If a line of the listing contains the string "display", return that line.

::::::

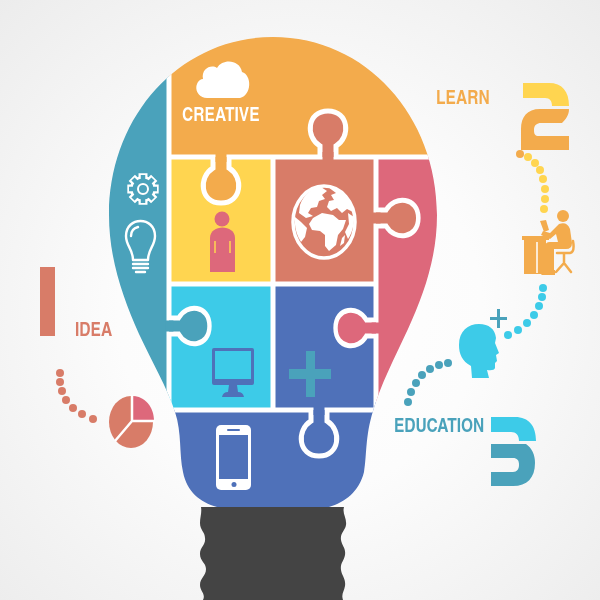
<!DOCTYPE html>
<html lang="en">
<head>
<meta charset="utf-8">
<title>Puzzle light bulb infographic</title>
<style>
:root{--orange:#f3ab4c;--yellow:#ffd550;--clay:#d87c68;--pink:#dd687b;--teal:#4aa2bb;--cyan:#3dcbe8;--blue:#4f71b9;--base:#444444;--white:#ffffff}
*{box-sizing:border-box;margin:0;padding:0}
html,body{width:600px;height:600px;overflow:hidden}
.infographic{position:relative;width:600px;height:600px;overflow:hidden;background:radial-gradient(circle at 50% 52%,#fff 0,#fcfcfc 42%,#ececec 100%)}
.artwork{position:absolute;inset:0;display:block}
.label{position:absolute;font:bold 19px/0 "TeX Gyre Heros Cn","Roboto",sans-serif;white-space:nowrap}
.label::before{content:"";display:inline-block;height:40px}
.creative{left:182px;top:81px;color:var(--white)}
.learn{left:436px;top:64px;color:var(--orange)}
.idea{left:75px;top:296px;color:var(--clay)}
.education{left:394px;top:392px;color:var(--teal);letter-spacing:-.1px}
.orange{fill:var(--orange)}.yellow{fill:var(--yellow)}.clay{fill:var(--clay)}.pink{fill:var(--pink)}.teal{fill:var(--teal)}.cyan{fill:var(--cyan)}.blue{fill:var(--blue)}.white{fill:var(--white)}
.seam{fill:none;stroke:var(--white);stroke-width:5}
.line-white{fill:none;stroke:var(--white)}
.dots{fill:none;stroke-linecap:round}
</style>
</head>
<body>
<main class="infographic">
<svg class="artwork" width="600" height="600" viewBox="0 0 600 600" aria-hidden="true">
  <defs>
    <clipPath id="bulb-shape">
      <path d="M273 37C366 37 437 116 437 215C437 257 424 294 408 329C394 359 381 384 373 411C365 437 367 455 364 472C359 492 345 502 329 507H217C200 502 187 492 183 472C179 454 182 433 175 412C167 387 152 362 139 334C123 298 109 259 109 215C109 116 180 37 273 37Z"/>
    </clipPath>
    <g id="knob">
      <path d="M-8 0V-11C-23 -20 -21 -46 0 -46C21 -46 23 -20 8 -11V0" fill="currentColor" stroke="#fff" stroke-width="5"/>
      <path d="M-5.5 -5H5.5V4H-5.5Z" fill="currentColor"/>
    </g>
    <g id="gear-teeth">
      <path id="gear-spokes" d="M0 -14V14M-14 0H14M-10 -10L10 10M-10 10L10 -10"/>
    </g>
  </defs>

  <g id="bulb" clip-path="url(#bulb-shape)">
    <rect class="teal" x="105" y="30" width="64" height="390"/>
    <rect class="orange" x="169" y="30" width="270" height="127"/>
    <rect class="yellow" x="169" y="157" width="104" height="127"/>
    <rect class="clay" x="273" y="157" width="103" height="127"/>
    <rect class="pink" x="376" y="157" width="64" height="254"/>
    <rect class="cyan" x="169" y="284" width="104" height="126"/>
    <rect class="blue" x="273" y="284" width="103" height="126"/>
    <rect class="blue" x="170" y="410" width="210" height="100"/>
    <path class="seam" d="M169 60V410M169 157H440M273 157V410M376 157V410M169 284H376M160 410H385"/>
    <use href="#knob" transform="translate(221 157) rotate(180)" color="#f3ab4c"/>
    <use href="#knob" transform="translate(328 157)" color="#d87c68"/>
    <use href="#knob" transform="translate(376 218) rotate(90) scale(1 .92)" color="#d87c68"/>
    <use href="#knob" transform="translate(169 326) rotate(90) scale(1 .88)" color="#4aa2bb"/>
    <use href="#knob" transform="translate(376 328) rotate(-90) scale(1 .88)" color="#dd687b"/>
    <use href="#knob" transform="translate(319 410) rotate(180)" color="#4f71b9"/>
  </g>

  <path id="bulb-base" fill="#444" d="M201 507H344C342 514 347 518 346 525C345 531 340 533 341 540C342 546 346 548 345 555C344 561 340 563 341 570C342 576 346 579 345 586C344 592 341 594 343 600H203C206 594 200 591 200 585C200 578 206 576 206 569C206 563 200 561 200 554C200 547 206 545 205 538C205 532 200 530 200 523C200 517 202 513 201 507Z"/>

  <path id="cloud" class="white" d="M207 98C193 97 194 80 203 79C201 69 211 64 217 68C223 58 240 60 242 72C252 75 252 95 240 98Z"/>

  <g id="gear" transform="translate(143 189)">
    <use href="#gear-teeth" fill="none" stroke="#fff" stroke-width="8" transform="scale(1.12)"/>
    <circle class="white" r="13"/>
    <use href="#gear-teeth" fill="none" stroke="#4aa2bb" stroke-width="4.5"/>
    <circle class="teal" r="10.5"/>
    <circle class="line-white" r="5" stroke-width="2"/>
  </g>

  <g id="small-bulb" class="line-white" stroke-width="2.4" stroke-linecap="round" stroke-linejoin="round">
    <path d="M133 260C133 249 126 246 126 236C126 216 155 216 155 236C155 246 148 249 148 260Z"/>
    <path d="M131 236C131 231 134 228 138 227M133 264H148M133 268H148M136 272H145"/>
  </g>

  <g id="person" class="pink">
    <circle cx="222" cy="219" r="7.5"/>
    <path d="M210 272V238C210 224 235 224 235 238V272Z"/>
    <path d="M215 241V253M230 241V253" stroke="#ffd550" stroke-width="1.5"/>
  </g>

  <g id="globe">
    <ellipse class="line-white" cx="324" cy="222" rx="31" ry="36" stroke-width="3.5"/>
    <g class="white">
      <path d="M300 205C304 194 312 188 321 187L327 191L322 195L325 199L319 201L317 207L311 208L308 213L313 216L306 218L299 213Z"/>
      <path d="M328 187C341 190 350 199 353 212L347 209L342 213L337 208L331 211L327 207L329 201L334 200L331 195L336 193Z"/>
      <path d="M313 218L322 213L333 215L339 220L346 220L343 229L338 235L336 245L329 251L325 246L325 235L320 231L312 230L309 224Z"/>
      <path d="M295 217L301 222L307 228L305 237L301 242C297 236 294 227 295 217Z"/>
      <path d="M348 213L354 217C354 226 352 233 348 239L345 232L349 224Z"/>
      <path d="M342 238L345 235L344 243L340 246Z"/>
    </g>
  </g>

  <g id="monitor" class="blue">
    <path fill-rule="evenodd" d="M214 348H252Q254 348 254 350V383Q254 385 252 385H214Q212 385 212 383V350Q212 348 214 348ZM215 351V379H251V351Z"/>
    <path d="M229 385H237L238 392Q243 392 244 397H222Q223 392 228 392Z"/>
  </g>

  <path id="plus-large" class="teal" d="M306 351H315V369H331V379H315V397H306V379H289V369H306Z"/>

  <g id="phone">
    <rect class="white" x="216" y="425" width="35" height="65" rx="5"/>
    <rect class="blue" x="219" y="435" width="29" height="44"/>
    <path d="M228 430H239" stroke="#4f71b9" stroke-width="2" stroke-linecap="round"/>
    <circle class="blue" cx="234" cy="484.500" r="2.500"/>
  </g>

  <g id="number-one"><rect class="clay" x="40" y="267" width="15" height="69"/></g>

  <g id="number-two">
    <path class="yellow" d="M523 83H549C562 83 569 91 569 106H552C552 101 550 98 545 98H523Z"/>
    <path class="orange" d="M569 109H540C527 109 521 117 521 129V150H569V136H539C535 136 534 134 534 130C534 125 537 123 541 123H562C566 119 569 115 569 109Z"/>
  </g>

  <g id="number-three">
    <path class="cyan" d="M491 417H515C529 417 536 426 536 441H519C519 435 516 432 511 432H491Z"/>
    <path class="teal" d="M491 444H526C532 448 535 455 535 463C535 478 527 486 513 486H491V472H513C517 472 519 469 519 465C519 460 517 458 513 458H491Z"/>
  </g>

  <g id="idea-dots" class="clay">
    <circle cx="60" cy="373" r="4"/><circle cx="60" cy="382" r="4"/><circle cx="62" cy="391" r="4"/><circle cx="66" cy="400" r="4"/><circle cx="73" cy="408" r="4"/><circle cx="82" cy="414" r="4"/><circle cx="93" cy="419" r="4"/>
  </g>
  <g id="pie">
    <ellipse class="clay" cx="131" cy="422" rx="22" ry="26"/>
    <path class="pink" d="M132 396C145 396 154 407 154 421H132Z"/>
    <path d="M132 395V421H155M132 421L115 441" fill="none" stroke="#fff" stroke-width="2.500"/>
  </g>

  <g id="learn-dots">
    <g class="orange"><circle cx="520" cy="154" r="4"/></g>
    <g class="yellow"><circle cx="528" cy="157" r="4"/><circle cx="535" cy="163" r="4"/><circle cx="540" cy="170" r="4"/><circle cx="543" cy="179" r="4"/><circle cx="545" cy="189" r="4"/><circle cx="545" cy="199" r="4"/><circle cx="544" cy="209" r="4"/></g>
  </g>

  <g id="student-at-desk" class="orange">
    <circle cx="563" cy="216" r="6"/>
    <path d="M559 224Q567 221 570 229L572 243Q572 249 566 249H554V271H545V247Q545 242 550 242H558L556 234L550 239L541 235L543 231L550 233Z"/>
    <path d="M540 221L546 220L549 230L544 232Z"/>
    <path d="M522 236H549V240H546V274H524V240H522Z"/>
    <path d="M537 242V273" stroke="#fff" stroke-width="1.500"/>
    <path d="M573 241Q575 252 570 253H557M564 253V264M564 263L556 272M564 263L571 272" fill="none" stroke="#f3ab4c" stroke-width="2.500" stroke-linecap="round"/>
    <path d="M545 270H555V275H541Z"/>
  </g>

  <g id="learning-dots" class="cyan">
    <circle cx="543" cy="288" r="4"/><circle cx="542" cy="297" r="4"/><circle cx="539" cy="306" r="4"/><circle cx="534" cy="315" r="4"/><circle cx="527" cy="323" r="4"/><circle cx="518" cy="330" r="4"/><circle cx="508" cy="335" r="4"/>
  </g>

  <g id="thinking-head">
    <path class="cyan" d="M472 378L471 366C462 361 459 354 459 345C459 331 468 324 479 324C489 324 495 329 496 338L495 343L499 353L496 355L497 361L495 363V368Q494 371 487 370L489 378Z"/>
    <path class="teal" d="M497 309H500V317H507V320H500V328H497V320H490V317H497Z"/>
  </g>

  <g id="education-dots" class="teal">
    <circle cx="408" cy="402" r="4"/><circle cx="411" cy="392" r="4"/><circle cx="416" cy="383" r="4"/><circle cx="422" cy="375" r="4"/><circle cx="430" cy="369" r="4"/><circle cx="439" cy="365" r="4"/><circle cx="448" cy="363" r="4"/>
  </g>
</svg>
<p class="label creative">CREATIVE</p>
<p class="label learn">LEARN</p>
<p class="label idea">IDEA</p>
<p class="label education">EDUCATION</p>
</main>
</body>
</html>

::::::

Expected answer »
.artwork{position:absolute;inset:0;display:block}
.label::before{content:"";display:inline-block;height:40px}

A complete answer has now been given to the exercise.